TASK STATEMENT
Check each line of the listing for the string "stop". Copy those where it appears.

★ ★ ★ ★ ★ ★ ★

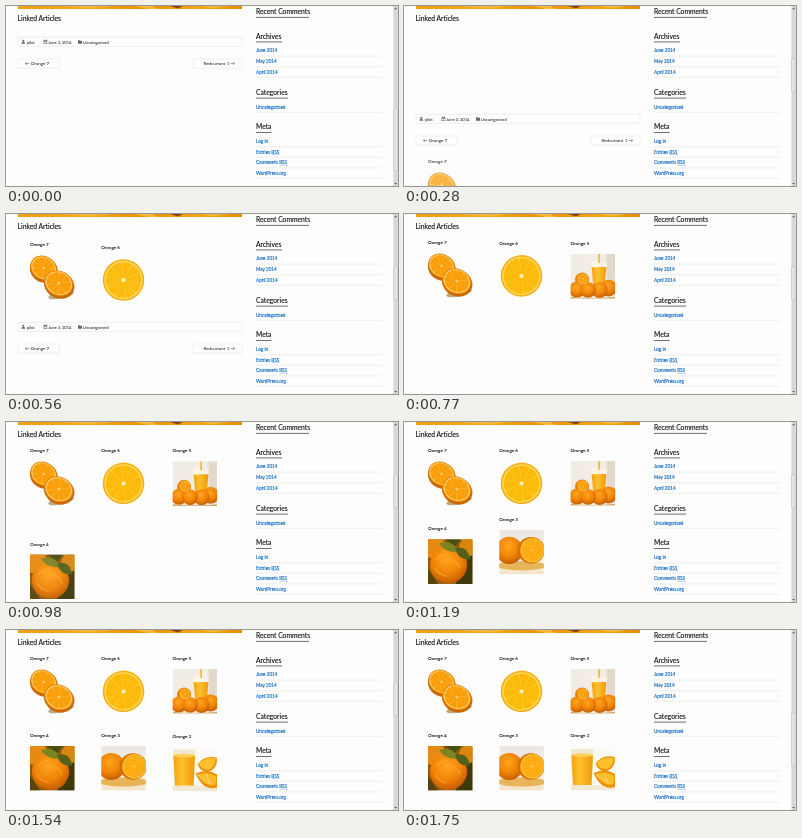
These frames come from a looping animation (392x180 px, 2.1 s). An HTML page:

```html
<!DOCTYPE html>
<html lang="en">
<head>
<meta charset="utf-8">
<title>Linked Articles</title>
<style>
  html, body { margin: 0; width: 100%; height: 100%; overflow: hidden; background: #fdfdfd; }
  svg { display: block; width: 100vw; height: 100vh; }
  text {
    font-family: Lato, sans-serif; font-size: 4.65px; color: #333;
    fill: currentColor; stroke: currentColor; stroke-width: .12px;
  }
  .head { font-size: 6.75px; color: #111; }
  .link { color: #0064c4; }
  .meta text { font-size: 4.1px; color: #555; }
  .nav text { font-size: 4.55px; color: #555; }
  .item text { font-size: 4.6px; color: #222; }
  .rule { stroke: #ebebeb; stroke-width: .8; fill: none; }
  .bar { stroke: #333; stroke-width: .7; }

  /* Paused animations, scrubbed through --t */
  .item { animation: rise 500ms ease calc(var(--s) - var(--t)) both paused; }
  .foot { animation: push 2100ms step-end calc(0ms - var(--t)) both paused; }
  .thumb { animation: thumb 2100ms step-end calc(0ms - var(--t)) both paused; }

  @keyframes rise {
    0% { opacity: 0; transform: translateY(574px); }
    60% { opacity: 1; transform: translateY(-8.6px); }
    80% { opacity: 1; transform: translateY(2.9px); }
    100% { opacity: 1; transform: translateY(0); }
  }
  @keyframes push {
    0% { transform: translateY(0); }
    6.6% { transform: translateY(77px); }
    36.6%, 100% { transform: translateY(154px); }
  }
  @keyframes thumb {
    0% { y: 103px; height: 62px; }
    6.6% { y: 53px; height: 33px; }
    83.2%, 100% { y: 83px; height: 53px; }
  }

  .rind { fill: var(--rind, #ea8604); }
  .pith { fill: var(--pith, #ffd275); }
  .flesh { fill: none; stroke: var(--flesh, #f99d08); }
</style>
</head>
<body>
<svg viewBox="0 0 392 180" style="--t:0ms">
  <defs>
    <linearGradient id="strip">
      <stop offset="0" stop-color="#f59c10"/><stop offset=".3" stop-color="#f9a81c"/>
      <stop offset=".55" stop-color="#ee9008"/><stop offset=".8" stop-color="#f8a316"/>
      <stop offset="1" stop-color="#e98c0a"/>
    </linearGradient>
    <radialGradient id="peel" cx=".45" cy=".35" r=".7">
      <stop offset="0" stop-color="#ffa51e"/><stop offset=".55" stop-color="#f08306"/>
      <stop offset="1" stop-color="#bd5600"/>
    </radialGradient>
    <linearGradient id="juice">
      <stop offset="0" stop-color="#f3a212"/><stop offset=".4" stop-color="#ffc02e"/>
      <stop offset="1" stop-color="#f09a08"/>
    </linearGradient>
    <linearGradient id="table" x2="0" y2="1">
      <stop offset="0" stop-color="#e9e6e2"/><stop offset=".6" stop-color="#f7f3ec"/>
      <stop offset="1" stop-color="#f4e4c6"/>
    </linearGradient>
    <clipPath id="frame"><rect width="44.6" height="44.6"/></clipPath>
    <g id="slice">
      <circle class="rind" r="21"/>
      <circle class="pith" r="19.4"/>
      <circle class="flesh" r="9.4" stroke-width="17" pathLength="100" stroke-dasharray="9.4 .6"/>
      <circle class="pith" r="2.2"/>
    </g>
  </defs>

  <rect width="392" height="180" fill="#fdfdfd"/>
  <rect x="12" width="224" height="3" fill="url(#strip)"/>
  <path d="M60 0q20 4 44 0zM128 0l14 3h10L146 0zM196 0q10 4 26 0z" fill="#fdb83c"/>
  <path d="M164 0l8 2.6 5-2.6z" fill="#8a4208"/>
  <text class="head" x="11.6" y="14.9">Linked Articles</text>

  <g class="foot">
    <g class="meta">
      <path class="rule" d="M12 31.3H236V40.4H12z"/>
      <g fill="#666">
        <circle cx="17.3" cy="34.8" r="1"/><path d="M15.4 37.8q0-2 1.9-2t1.9 2z"/>
        <path d="M37.6 34.3h3.6v3.6h-3.6zM38.2 33.6h.6v1h-.6zM40 33.6h.6v1h-.6z"/>
        <path d="M72 34.2h1.6l.5.6h1.9v3h-4z"/>
      </g>
      <path d="M38 35.5h2.8v2h-2.8z" fill="#ddd"/>
      <text x="20.8" y="37.5">pilot</text>
      <text x="42.2" y="37.5">June 3, 2014</text>
      <text x="76.8" y="37.5">Uncategorized</text>
    </g>
    <g class="nav">
      <path class="rule" d="M12 53H53.5V62.2H12zM187 53H236V62.2H187z"/>
      <text x="19" y="59.1">← Orange 7</text>
      <text x="229" y="59.1" text-anchor="end">Redcurrant 1 →</text>
    </g>
  </g>

  <g id="side"></g>

  <g transform="translate(24 39)"><g class="item" style="--s:140ms">
    <text y="-9">Orange 7</text>
    <ellipse cx="31" cy="40" rx="13" ry="3.4" transform="rotate(-12 31 40)" fill="#b9a883"/>
    <ellipse cx="13.8" cy="14.6" rx="14.4" ry="12.8" transform="rotate(35 13.8 14.6)" fill="#c96a03"/>
    <use href="#slice" transform="translate(13.6 12.8) rotate(32) scale(.66 .55)"/>
    <ellipse cx="29.2" cy="30" rx="15.6" ry="13.2" transform="rotate(25 29.2 30)" fill="#c96a03"/>
    <use href="#slice" transform="translate(28.8 28.2) rotate(25) scale(.7 .59)"/>
  </g></g>

  <g transform="translate(95.3 39)"><g class="item" style="--s:318ms">
    <text y="-9">Orange 6</text>
    <use href="#slice" transform="translate(22.2 22.4) rotate(12) scale(.99)"
      style="--rind:#f3b01a;--pith:#ffd654;--flesh:#fcba0a"/>
    <circle cx="22.2" cy="22.4" r="2" fill="#fff0c0"/>
  </g></g>

  <g transform="translate(166.6 39)"><g class="item" style="--s:520ms">
    <text y="-9">Orange 5</text>
    <g clip-path="url(#frame)">
      <rect width="44.6" height="44.6" fill="#f1ece4"/>
      <path d="M36 0h8.6v36H36z" fill="#e2d9cb"/>
      <path d="M28.5 14V0" stroke="#f5b41c" stroke-width="1.5"/>
      <path d="M20.5 9h15.6l-2 25h-11z" fill="#faf5e8"/>
      <path d="M21 13h14.8l-1.8 21H22.8z" fill="url(#juice)"/>
      <circle cx="24" cy="10" r="3.6" fill="#fff6df"/>
      <g fill="url(#peel)">
        <circle cx="11.5" cy="25.5" r="7"/><circle cx="38" cy="34" r="8.4"/>
        <circle cx="6.5" cy="35.5" r="8"/><circle cx="29" cy="36" r="8"/>
        <circle cx="17.5" cy="36" r="7.8"/>
      </g>
      <use href="#slice" transform="translate(12.5 25) scale(.27)"/>
      <path d="M0 42.8q22 2.4 44.6 0v2H0z" fill="#d3a766"/>
    </g>
  </g></g>

  <g transform="translate(24 116)"><g class="item" style="--s:758ms">
    <text y="-9">Orange 4</text>
    <g clip-path="url(#frame)">
      <rect width="44.6" height="44.6" fill="#8a5a10"/>
      <circle cx="5" cy="7" r="12" fill="#e58a12"/>
      <circle cx="40" cy="8" r="9" fill="#d9860f"/>
      <path d="M17 0h16l-6 7z" fill="#4a4d10"/>
      <path d="M33 22l11.6-6v28.6H28z" fill="#3f3a0c"/>
      <path d="M0 30l10 14.6H0z" fill="#5a420c"/>
      <circle cx="20.5" cy="25.5" r="18.6" fill="url(#peel)"/>
      <path d="M11 4q13-4 20 8-13 3-20-8z" fill="#7c8420"/>
      <path d="M27 9q13-4 15 11-12 1-15-11z" fill="#55611a"/>
      <path d="M8 20q6-6 12-6M7 29q5 7 12 8M24 20q6 3 8 9" fill="none" stroke="#ffb83c" stroke-width="1.2" opacity=".6"/>
    </g>
  </g></g>

  <g transform="translate(95.3 116)"><g class="item" style="--s:885ms">
    <text y="-9">Orange 3</text>
    <g clip-path="url(#frame)">
      <rect width="44.6" height="44.6" fill="url(#table)"/>
      <ellipse cx="22" cy="36" rx="25" ry="4.6" fill="#e8b45a"/>
      <circle cx="10" cy="20.5" r="13.6" fill="url(#peel)"/>
      <circle cx="31.4" cy="20.5" r="13.2" fill="#cf7204"/>
      <use href="#slice" transform="translate(33 20.4) scale(.6 .62)"
        style="--pith:#ffc748;--flesh:#fcab10"/>
    </g>
  </g></g>

  <g transform="translate(166.6 116)"><g class="item" style="--s:1090ms">
    <text y="-9">Orange 2</text>
    <g clip-path="url(#frame)">
      <rect width="44.6" height="44.6" fill="#fcfaf5"/>
      <path d="M0 39h44.6v5.6H0z" fill="#f1e8d6"/>
      <path d="M.4 3h22.4l-1.6 38H2z" fill="#f1e8d2"/>
      <path d="M.8 9h21.6l-1.5 30H2.4z" fill="url(#juice)"/>
      <ellipse cx="11.6" cy="9" rx="10.8" ry="1.8" fill="#ffd15c"/>
      <path d="M25 18Q31 8 44 11q2 9-7 14-8 2-12-7z" fill="#ee9208"/>
      <path d="M26 17.5Q32 10 43 12q0 7-6 11-7 1-11-5.5z" fill="#ffc02e"/>
      <path d="M23 27q12-5 21.6 1v13q-14 4-21.6-14z" fill="#ec8e06"/>
      <path d="M24.5 28q11-4 19 2 1 6-2 9-11 0-17-11z" fill="#ffbb26"/>
      <path d="M25 28l15 10M34 27l3 10" stroke="#ffe09a" stroke-width=".6"/>
    </g>
  </g></g>

  <rect x="387.4" width="4.6" height="180" fill="#d8d8d8"/>
  <path d="M388.3 3.2l1.3-1.6 1.3 1.6zM388.3 177l1.3 1.6 1.3-1.6z" fill="#444"/>
  <rect class="thumb" x="387.6" width="4.2" rx=".5" fill="#e4e4e4" stroke="#b4b4b4" stroke-width=".5"/>
</svg>
<script>
  const svg = document.querySelector('svg');
  const side = document.getElementById('side');

  // Heading, its baseline, underline width, then the list below it
  const widgets = [
    ['Recent Comments', 8.1, 53, []],
    ['Archives', 32.6, 26, ['June 2014', 'May 2014', 'April 2014']],
    ['Categories', 88.8, 32, ['Uncategorized']],
    ['Meta', 123.2, 15.5, ['Log in', 'Entries RSS', 'Comments RSS', 'WordPress.org']]
  ];

  side.innerHTML = widgets.map(([title, y, w, list]) => {
    const rows = list.map((label, i) => {
      const base = y + 13.7 + i * 10.6;
      const dots = label.endsWith('RSS')
        ? `<path d="M${label[0] === 'E' ? 266 : 274} ${base + 1.2}h8" stroke="#0064c4" stroke-width=".5" stroke-dasharray=".6 .6"/>`
        : '';
      return `<text class="link" x="250" y="${base}">${label}</text>${dots}
        <path class="rule" d="M250 ${base + 3.8}H376"/>`;
    });
    return `<text class="head" x="250" y="${y}">${title}</text>
      <path class="bar" d="M250 ${y + 3.3}h${w}"/>${rows.join('')}`;
  }).join('');

  const LOOP = 2100, STEP = 70;

  function draw(now) {
    let t = Math.floor((now % LOOP) / STEP) * STEP;
    if (t > 1540 && t < 1750) t = 1540;
    svg.style.setProperty('--t', t + 'ms');
  }

  const start = performance.now();
  function tick() {
    draw(performance.now() - start);
    requestAnimationFrame(tick);
  }
  tick();
</script>
</body>
</html>
```
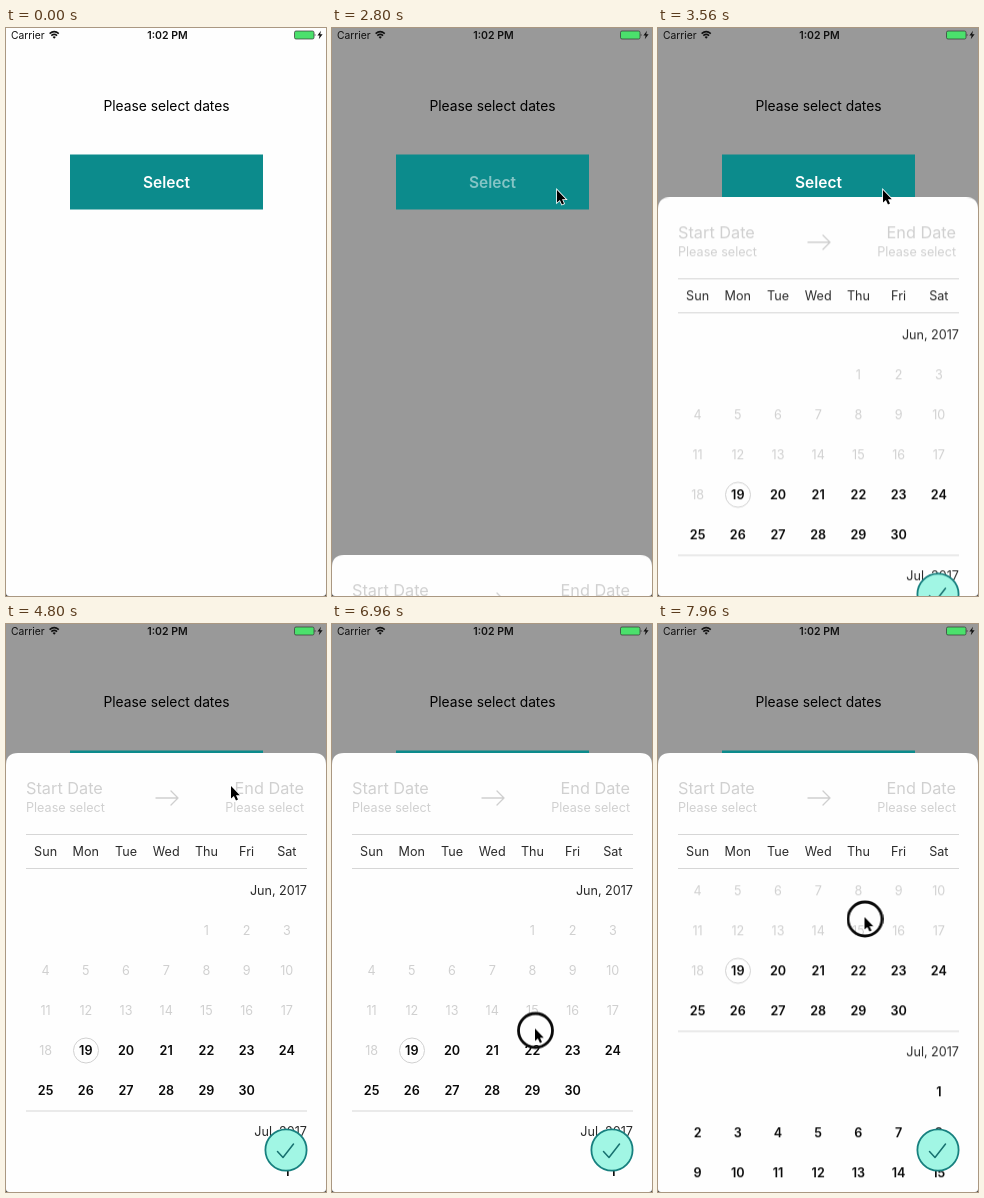
Recreate the animation shown at these times as an HTML page. Size 320 px wide and 568 px high, loop 8000 ms.

```html
<!DOCTYPE html>
<html lang="en">
<head>
<meta charset="utf-8">
<title>Date picker</title>
<style>
html, body { margin: 0; width: 100%; height: 100%; overflow: hidden; background: #fefefe; }
svg { display: block; width: 320px; height: 568px; font-family: Inter, Roboto, sans-serif; }
.end { text-anchor: end; }
.mid { text-anchor: middle; }
.semi { font-weight: 600; }
.pale { fill: #d0d0d0; }
.title { font-size: 16.3px; }
.hint { font-size: 12.6px; }
.cal { font-size: 12.6px; fill: #2b2b2b; }
.day { font-size: 12.6px; font-weight: 600; fill: #0a0a0a; }
.past { font-weight: 400; fill: #d0d0d0; }
.rule { stroke: #d6d6d6; }
.line { fill: none; stroke-linecap: round; stroke-linejoin: round; }

#dim, #label, #sheet, #scroll, #cursor, #ring { animation: 8s linear infinite; }
#dim { animation-name: dim; }
#label { animation-name: label; }
#sheet { animation-name: sheet; }
#scroll { animation-name: scroll; }
#cursor { animation-name: cursor; }
#ring { animation-name: ring; }

@keyframes dim {
  0%, 29% { opacity: 0; }
  34.5%, 100% { opacity: .4; }
}
@keyframes label {
  0%, 28% { opacity: 1; }
  29%, 37% { opacity: .5; }
  39%, 100% { opacity: 1; }
}
@keyframes sheet {
  0% { transform: translateY(439px); }
  31.49% { transform: translateY(439px); animation-timing-function: ease-in-out; }
  48.01%, 100% { transform: translateY(0); }
}
@keyframes scroll {
  0% { transform: translateY(0); }
  91% { transform: translateY(0); animation-timing-function: cubic-bezier(.4, 0, .8, .8); }
  99.5%, 100% { transform: translateY(-79.7px); }
}
@keyframes cursor {
  0%, .5% { transform: translate(324px, 288px); animation-timing-function: ease-out; }
  7.5% { transform: translate(245px, 173px); }
  15.5% { transform: translate(245px, 173px); animation-timing-function: ease-in-out; }
  21.5% { transform: translate(225px, 162px); }
  68.5% { transform: translate(225px, 162px); animation-timing-function: ease-in; }
  74% { transform: translate(254px, 255px); }
  79% { transform: translate(226px, 355px); animation-timing-function: ease-out; }
  86%, 89.5% { transform: translate(203px, 404.5px); animation-timing-function: cubic-bezier(.4, 0, .8, .8); }
  99.5%, 100% { transform: translate(206.5px, 293px); }
}
@keyframes ring {
  0%, 27.99% { opacity: 0; }
  28%, 29.99% { opacity: 1; }
  30%, 86.49% { opacity: 0; }
  86.5%, 100% { opacity: 1; }
}
</style>
</head>
<body>
<svg viewBox="0 0 320 568">
  <defs>
    <clipPath id="view"><rect y="245" width="320" height="323"/></clipPath>
  </defs>
  <rect width="320" height="568" fill="#fefefe"/>
  <rect id="dim" width="320" height="568"/>

  <g fill="#111">
    <text x="5" y="10.8" font-size="10.3">Carrier</text>
    <text x="161.5" y="10.8" font-size="10.5" class="mid semi">1:02 PM</text>
    <g class="line" stroke="#111" stroke-width="1.5" style="stroke-linecap: butt">
      <path d="M43.6 5.6Q48.2 1.6 52.8 5.6M45.3 7.6Q48.2 5.2 51.1 7.6"/>
    </g>
    <path d="M46.6 8.9Q48.2 7.8 49.8 8.9L48.2 10.7Z"/>
    <rect x="288.5" y="3" width="19.5" height="8" rx="1.5" fill="#4be06c" stroke="#333" stroke-width=".7"/>
    <path d="M308.8 5.5Q310.2 7 308.8 8.5Z"/>
    <path d="M315 2.8L311.4 7.5H313.6L312.8 11.2L316.6 6.2H314.2Z"/>
  </g>

  <text x="160.5" y="83.3" font-size="13.8" class="mid">Please select dates</text>
  <rect x="64" y="126.5" width="193" height="55" fill="#0c8b8c"/>
  <text id="label" x="160.5" y="159.6" font-size="15.5" fill="#fefefe" class="mid semi">Select</text>

  <g id="sheet">
    <path d="M0 568V141Q0 129 12 129H308Q320 129 320 141V568Z" fill="#fefefe"/>
    <g class="pale">
      <text x="20" y="170" class="title">Start Date</text>
      <text x="20" y="188" class="hint">Please select</text>
      <text x="298" y="170" class="title end">End Date</text>
      <text x="298" y="188" class="hint end">Please select</text>
    </g>
    <path d="M150 174H172M165 167L172 174L165 181" class="line" stroke="#cfcfcf" stroke-width="1.3"/>
    <path d="M20 210.5H301M20 244.5H301" class="rule"/>
    <g id="week"></g>
    <g clip-path="url(#view)">
      <g id="scroll">
        <text x="301" y="270.5" class="cal end">Jun, 2017</text>
        <circle cx="80" cy="426.5" r="12.5" fill="none" stroke="#d0d0d0"/>
        <path d="M20 487H301" class="rule"/>
        <text x="301" y="512" class="cal end">Jul, 2017</text>
      </g>
    </g>
    <circle cx="280" cy="526" r="20.6" fill="#a1f6e4" stroke="#17807f" stroke-width="1.8"/>
    <path d="M271.5 527.5L277 533.5L287.5 520" class="line" stroke="#17706f" stroke-width="1.5"/>
  </g>

  <path d="M0 565Q0 568 3 568H0ZM320 565Q320 568 317 568H320Z" fill="#444"/>

  <g id="cursor">
    <circle id="ring" cx=".5" cy="2" r="17" fill="none" stroke="#0a0a0a" stroke-width="2.8"/>
    <path d="M0 0V12.5L2.9 9.9L5 14.5L7 13.6L5 9.2H8.8Z" stroke="#fff" stroke-width="1.6" paint-order="stroke"/>
  </g>
</svg>
<script>
const NS = "http://www.w3.org/2000/svg";
const $ = id => document.getElementById(id);
const colX = col => 39.6 + col * 40.2;

function addText(parent, x, y, text, cls) {
  const el = document.createElementNS(NS, "text");
  el.setAttribute("x", x);
  el.setAttribute("y", y);
  el.setAttribute("class", "mid " + cls);
  el.textContent = text;
  parent.append(el);
}

function addMonth(firstCol, days, top, today) {
  for (let d = 1; d <= days; d++) {
    const cell = firstCol + d - 1;
    const y = top + Math.floor(cell / 7) * 40.2 + 4.6;
    addText($("scroll"), colX(cell % 7), y, d, d < today ? "day past" : "day");
  }
}

"Sun Mon Tue Wed Thu Fri Sat".split(" ")
  .forEach((name, i) => addText($("week"), colX(i), 232.3, name, "cal"));
addMonth(4, 30, 306, 19);
addMonth(6, 31, 547.8, 0);
</script>
</body>
</html>
```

★ ★ ★ ★ ★ ★ ★

SOLUTION TO THIS EXERCISE
      <stop offset="0" stop-color="#f59c10"/><stop offset=".3" stop-color="#f9a81c"/>
      <stop offset=".55" stop-color="#ee9008"/><stop offset=".8" stop-color="#f8a316"/>
      <stop offset="1" stop-color="#e98c0a"/>
      <stop offset="0" stop-color="#ffa51e"/><stop offset=".55" stop-color="#f08306"/>
      <stop offset="1" stop-color="#bd5600"/>
      <stop offset="0" stop-color="#f3a212"/><stop offset=".4" stop-color="#ffc02e"/>
      <stop offset="1" stop-color="#f09a08"/>
      <stop offset="0" stop-color="#e9e6e2"/><stop offset=".6" stop-color="#f7f3ec"/>
      <stop offset="1" stop-color="#f4e4c6"/>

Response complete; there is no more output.